We quickly go to the car to drive home, hoping we will not be checked as curfew starts at 21:00. We chat a bit and I take a nap (couldn’t keep my eyes open anymore). Around 22:00 we arrive safely back home, with no problems.
In my thoughts I ran through the experiences again and again. Lots of lessons that can be learned, that can help me at the Val d’Aran later this year.
First and most important: food! I ate often and a lot. Much more than usually. And I used only few gels and nutrition supplements. Of course I had the advantage that I could just ask Reinier for anything and he would get it for me, which is a luxury you normally don’t have. Some things do well the whole race: wraps with cream cheese, salmon and grilled paprika (brilliant ultra-food!); noodles; raisin buns, bananas, oranges and bifi sausages. Here’s what I ate:
– Spaghetti Carbonara
– 6 salmon/paprika/creamcheese wraps
– 2 cups noodles
– 8 raisin buns
– 2 chocolate croissants
– 1 Luikse Wafel
– 2 nutella buns
– 1 saucijzenbroodje (turned out not so great)
– 1/2 portion fries with mayonaise (turned out not so great)

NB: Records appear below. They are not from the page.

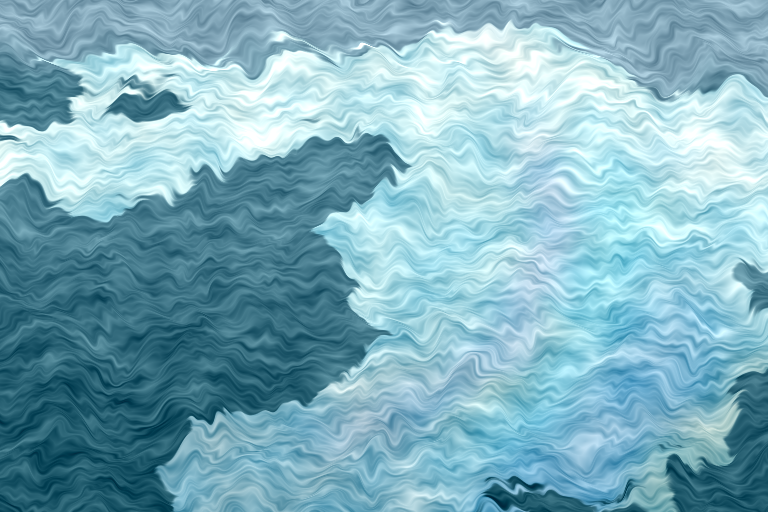
Reproduce this background procedurally as a Shadertoy shader.

```glsl
// Rippled sea with a broad sheet of pale, iridescent foam.
// Layered sines bend the plane; soft curves in the bent plane bound the foam,
// and stretched cellular noise with marbled hairlines draws the flowing strands.

const vec3 SEA_DEEP   = vec3(0.11, 0.34, 0.41);
const vec3 SEA_LIGHT  = vec3(0.34, 0.54, 0.61);
const vec3 HAZE       = vec3(0.54, 0.68, 0.75);
const vec3 FOAM       = vec3(0.68, 0.88, 0.92);
const vec3 FOAM_CREST = vec3(0.88, 0.98, 0.98);
const vec3 FOAM_SHADE = vec3(0.48, 0.68, 0.75);
const vec3 LILAC      = vec3(0.75, 0.79, 0.90);
const vec3 CYAN       = vec3(0.61, 0.91, 0.96);
const vec3 BLUE       = vec3(0.45, 0.69, 0.83);
const vec3 SAGE       = vec3(0.58, 0.75, 0.74);

const int   WARP_LAYERS  = 5;
const float WARP_SIZE    = 0.014;
const float WARP_FREQ    = 18.0;
const float EDGE_SOFT    = 0.006;
const float EDGE_RAGGED  = 0.06;
const float SEA_STRANDS  = 0.38;
const float FOAM_STRANDS = 0.42;
const float HAIRLINE_FREQ = 270.0;
const float HAIRLINE_GAIN = 0.16;
const vec2  RING_CENTRE  = vec2(0.62, 0.62);

float bump(float x, float centre, float width) {
    float d = (x - centre) / width;
    return exp(-d * d);
}

float blob(vec2 p, vec2 centre, vec2 radius) {
    return (length((p - centre) / radius) - 1.0) * min(radius.x, radius.y);
}

vec2 hash2(vec2 p) {
    vec3 h = fract(p.xyx * vec3(0.1031, 0.1030, 0.0973));
    h += dot(h, h.yzx + 33.33);
    return fract((h.xx + h.yz) * h.zy);
}

// Distance to the nearest scattered cell point, centred on zero.
float cellular(vec2 p) {
    vec2 cell = floor(p), local = fract(p);
    float nearest = 2.0;
    for (int i = 0; i < 9; i++) {
        vec2 o = vec2(i % 3 - 1, i / 3 - 1);
        vec2 d = o + hash2(cell + o) - local;
        nearest = min(nearest, dot(d, d));
    }
    return sqrt(nearest) - 0.46;
}

// Mostly vertical ripples, each layer finer, swelling and fading by region.
vec2 ripple(vec2 p) {
    float size = WARP_SIZE, freq = WARP_FREQ;
    for (int i = 0; i < WARP_LAYERS; i++) {
        float k = float(i);
        float drift = 2.6 * sin(freq * 0.37 * p.y + 1.9 * k) + 1.5 * sin(freq * 0.23 * p.x + k);
        float swell = size * (1.0 + 0.6 * sin(freq * 0.31 * p.x + 2.0 * k) * sin(freq * 0.43 * p.y + k));
        p.y += swell * sin(freq * p.x + drift + 1.7 * k);
        p.x += 0.75 * swell * sin(freq * 0.8 * p.y + 2.3 * k + drift * 0.5);
        size *= 0.66;
        freq *= 1.75;
    }
    return p;
}

float strands(vec2 p) {
    float broad = cellular(p * vec2(6.0, 20.0));
    float middle = cellular(p * vec2(11.0, 52.0) + 7.0);
    float fine = cellular(p * vec2(20.0, 120.0) + 14.0);
    float hairline = sin(HAIRLINE_FREQ * p.y + 9.0 * broad + 3.0 * middle);
    float gate = smoothstep(-0.2, 0.3, cellular(p * vec2(5.0, 9.0) + 3.0));
    return 0.40 * broad + 0.50 * middle + 0.45 * fine + HAIRLINE_GAIN * gate * hairline;
}

// Negative in open water, positive in foam.
float waterDistance(vec2 p) {
    float horizon = 0.89 + 0.06 * bump(p.x, 0.93, 0.2) - 0.06 * smoothstep(1.0, 1.4, p.x);
    float bayTop = 0.64 - 0.07 * bump(p.x, 0.2, 0.1) + 0.1 * smoothstep(0.35, 0.62, p.x);
    float bayRight = mix(0.33, 0.70, smoothstep(0.12, 0.30, p.y)) + 0.11 * bump(p.y, 0.665, 0.045)
        - 0.08 * bump(p.y, 0.53, 0.05) + 0.03 * bump(p.y, 0.37, 0.05);
    float d = min(horizon - p.y, max(p.x - bayRight, p.y - bayTop));
    // Pockets at the upper left
    d = min(d, blob(p, vec2(0.03, 0.825), vec2(0.13, 0.085)));
    d = min(d, blob(p, vec2(0.29, 0.80), vec2(0.06, 0.024)));
    // Lower and right-hand gaps
    d = min(d, max(1.43 - p.x, p.y - 0.27));
    d = min(d, max(1.31 - p.x, p.y - 0.09));
    d = min(d, blob(p, vec2(1.50, 0.45), vec2(0.045, 0.05)));
    return min(d, blob(p, vec2(1.09, -0.01), vec2(0.12, 0.05)));
}

vec3 waterColour(vec2 p) {
    vec3 c = mix(SEA_DEEP, SEA_LIGHT, smoothstep(0.0, 0.75, p.y + 0.12 * (p.x - 0.4)));
    c = mix(c, SEA_DEEP, 0.35 * bump(p.y, 0.80, 0.07));
    return mix(c, HAZE, smoothstep(0.83, 0.94, p.y + 0.06 * smoothstep(0.9, 1.3, p.x)));
}

vec3 foamColour(vec2 p) {
    float r = length(p - RING_CENTRE), right = smoothstep(0.75, 1.05, p.x);
    float low = 1.0 - smoothstep(0.12, 0.48, p.y);
    float patches = cellular(p * vec2(7.0, 11.0) + 21.0);
    vec3 c = mix(FOAM, FOAM_SHADE, 0.9 * low);
    c = mix(c, CYAN, 0.7 * right * bump(r, 0.60, 0.09));
    c = mix(c, BLUE, 0.8 * right * bump(r, 0.73, 0.13) * (1.0 - smoothstep(0.25, 0.60, p.y)));
    c = mix(c, SAGE, 0.75 * low * max(bump(r, 0.52, 0.035) * right, smoothstep(0.78, 0.90, r)));
    c = mix(c, LILAC, 0.5 * bump(r, 0.46, 0.05) * smoothstep(0.5, 0.7, p.x) * mix(1.0, 0.6, low));
    c = mix(c, LILAC, 0.45 * bump(p.x, 1.38, 0.16) * bump(p.y, 0.73, 0.07));
    // White crest along the upper band
    float crestLine = 0.77 + 0.10 * bump(p.x, 0.85, 0.4) - 0.05 * smoothstep(1.0, 1.5, p.x);
    c = mix(c, FOAM_CREST, 0.9 * bump(p.y, crestLine, 0.13));
    return c + patches * vec3(0.22, 0.10, 0.04);
}

void mainImage(out vec4 fragColor, in vec2 fragCoord) {
    vec2 p = fragCoord / iResolution.xy * vec2(1.5, 1.0);
    vec2 q = ripple(p);
    float grain = strands(q);
    float ragged = EDGE_RAGGED * cellular(q * vec2(7.0, 26.0) + 40.0) + 0.02 * grain;
    float foam = smoothstep(-EDGE_SOFT, EDGE_SOFT, waterDistance(q) + ragged);
    vec3 water = waterColour(q) + SEA_STRANDS * grain * vec3(1.0, 0.95, 0.9);
    vec3 sheet = foamColour(q) + FOAM_STRANDS * grain * vec3(1.25, 0.9, 0.75);
    fragColor = vec4(clamp(mix(water, sheet, foam), 0.0, 1.0), 1.0);
}
```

– 3 bifi sausages
– some Bolognese chips
– 5 bananas
– 2 oranges
– 8 gels
And here’s what I drank:
– 3L coca cola (regular)
– 1,5L Ice tea (regular, with sugars)
– 3x 0,5L Hammer Perpetuem
– 0,5L Innocent Smoothie (works very well as well, but needs to be kept cool)
– 0,5L fresh orange juice
– 4 cups of coffee
– 4 cups of tea
– 2 cups bouillon
– Affligem blond at the finish 😉
Second: electrolytes! I was already used to paying attention to it before, but this time I was more consistent in taking salt pills. I also used nutritape. Don’t know which one is to credit, but I’ve had no cramps at all!
Third: Sleep! Even with the 6,5 hour mandatory stop due to the curfew, I was not much slower than the people who ran non-stop before the curfew. It’s not needed to take 6,5 hour break, but some proper sleep will pay back and increase the chances to finish successfully by a lot. So I need to plan put sleep in my race strategy for the VDA.
Duinhopper 220km, the full story – Bart Wijnands